Stanford scientists are using the backbones of DNA and specialty fluorescent molecules to detect organic compounds in vapor. The technique relies on replacing traditional DNA nucleobases with one of seven fluorescent molecules developed at Stanford. These new nucleobases change color in the presence of certain organic compounds, providing an indication of what this new nose is ‘smelling’.
Florent Samain, a postdoctoral researcher in chemistry and lead author on the Angewandte Chemie paper, used DNA synthesis techniques to generate a library of all 2,401 possible ways that the seven substitute molecules could be combined in a string of four units.
The team then screened all the possible combinations for sensitivity to four different test substances – as vapors – that differed significantly in their structural and electronic properties.
One substance was commonly used as an aquatic herbicide, another as a solvent in research and industrial applications, another as an inhibitor of mold and bacteria in food and the fourth as an ingredient in products ranging from shoe polish to pesticides, as well as in the preparation of explosives.
The researchers found multiple sensors that showed marked fluorescent responses when exposed to the four test substances.
What is also crucial, the researchers found out, is the order of the compounds along the DNA backbone. Like the sequence of natural DNA, which varies among different animals, the different sequences of the artificial DNA sensors gave different color changes.
Full story: DNA puts Stanford chemists on scent of better artificial nose…

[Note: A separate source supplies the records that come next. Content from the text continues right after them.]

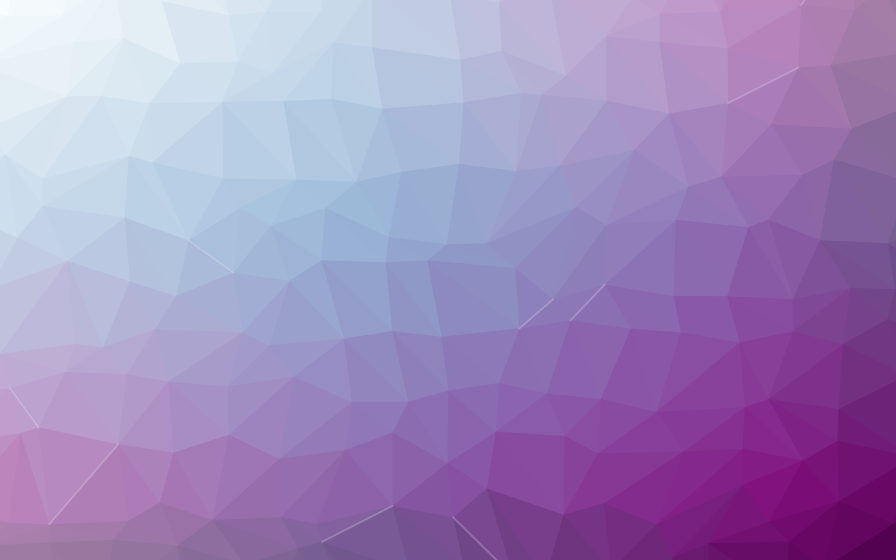
Write a Shadertoy shader that draws this background.

```glsl
const vec3 RAMP[9] = vec3[9](
    vec3(0.969, 0.988, 0.992), vec3(0.878, 0.925, 0.957), vec3(0.749, 0.827, 0.902),
    vec3(0.620, 0.737, 0.855), vec3(0.549, 0.588, 0.776), vec3(0.549, 0.420, 0.694),
    vec3(0.533, 0.255, 0.616), vec3(0.506, 0.059, 0.486), vec3(0.302, 0.000, 0.294));

const float ROWS = 10.0;

vec3 ramp(float t) {
    t = clamp(t, 0.0, 1.0) * 8.0;
    int i = min(int(t), 7);
    return mix(RAMP[i], RAMP[i + 1], t - float(i));
}

vec2 hash2(vec2 p) {
    vec3 q = fract(p.xyx * vec3(0.1031, 0.1030, 0.0973));
    q += dot(q, q.yzx + 33.33);
    return fract((q.xx + q.yz) * q.zy);
}

// Jittered grid corner
vec2 corner(vec2 cell) {
    return cell + 0.74 * (hash2(cell + 57.0) - 0.5);
}

float cross2(vec2 a, vec2 b) {
    return a.x * b.y - a.y * b.x;
}

// Signed distance to the line a-b, positive on its left
float leftOf(vec2 p, vec2 a, vec2 b) {
    return cross2(b - a, p - a) / length(b - a);
}

float segmentDistance(vec2 p, vec2 a, vec2 b) {
    vec2 e = b - a;
    return length(p - a - e * clamp(dot(p - a, e) / dot(e, e), 0.0, 1.0));
}

// Flat colour of a facet, weighted by its coverage of the pixel
vec4 facet(vec2 p, vec2 a, vec2 b, vec2 c, float pixel, vec2 gridSize) {
    float inside = min(leftOf(p, a, b), min(leftOf(p, b, c), leftOf(p, c, a)));
    float coverage = clamp(0.5 + inside / pixel, 0.0, 1.0);
    vec2 centre = (a + b + c) / 3.0 / gridSize;
    vec3 colour = 0.5 * (ramp(centre.x) + ramp(1.0 - centre.y));
    return vec4(colour, 1.0) * coverage;
}

void mainImage(out vec4 fragColor, in vec2 fragCoord) {
    float pixel = ROWS / iResolution.y;
    vec2 p = fragCoord * pixel;
    vec2 gridSize = iResolution.xy * pixel;
    vec4 sum = vec4(0.0);
    float glint = 0.0;

    for (int y = -1; y <= 1; y++)
    for (int x = -1; x <= 1; x++) {
        vec2 cell = floor(p) + vec2(x, y);
        vec2 a = corner(cell);
        vec2 b = corner(cell + vec2(1, 0));
        vec2 c = corner(cell + vec2(1, 1));
        vec2 d = corner(cell + vec2(0, 1));

        // Split along the diagonal that avoids slivers and folds
        float areaAC = min(cross2(b - a, c - a), cross2(c - a, d - a));
        float areaBD = min(cross2(b - a, d - a), cross2(c - b, d - b));
        if (areaAC < areaBD) {
            vec2 first = a;
            a = b; b = c; c = d; d = first;
        }
        sum += facet(p, a, b, c, pixel, gridSize);
        sum += facet(p, a, c, d, pixel, gridSize);

        // Rare pale seam on a diagonal
        float seam = 1.0 - smoothstep(0.0, 0.012 + pixel, segmentDistance(p, a, c));
        glint = max(glint, seam * step(0.93, hash2(cell + 211.0).x));
    }

    vec3 colour = sum.rgb / max(sum.a, 0.001);
    fragColor = vec4(mix(colour, vec3(0.9, 0.88, 0.96), 0.3 * glint), 1.0);
}
```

Abstract in Angewandte Chemie: Polyfluorophores on a DNA Backbone: Sensors of Small Molecules in the Vapor Phase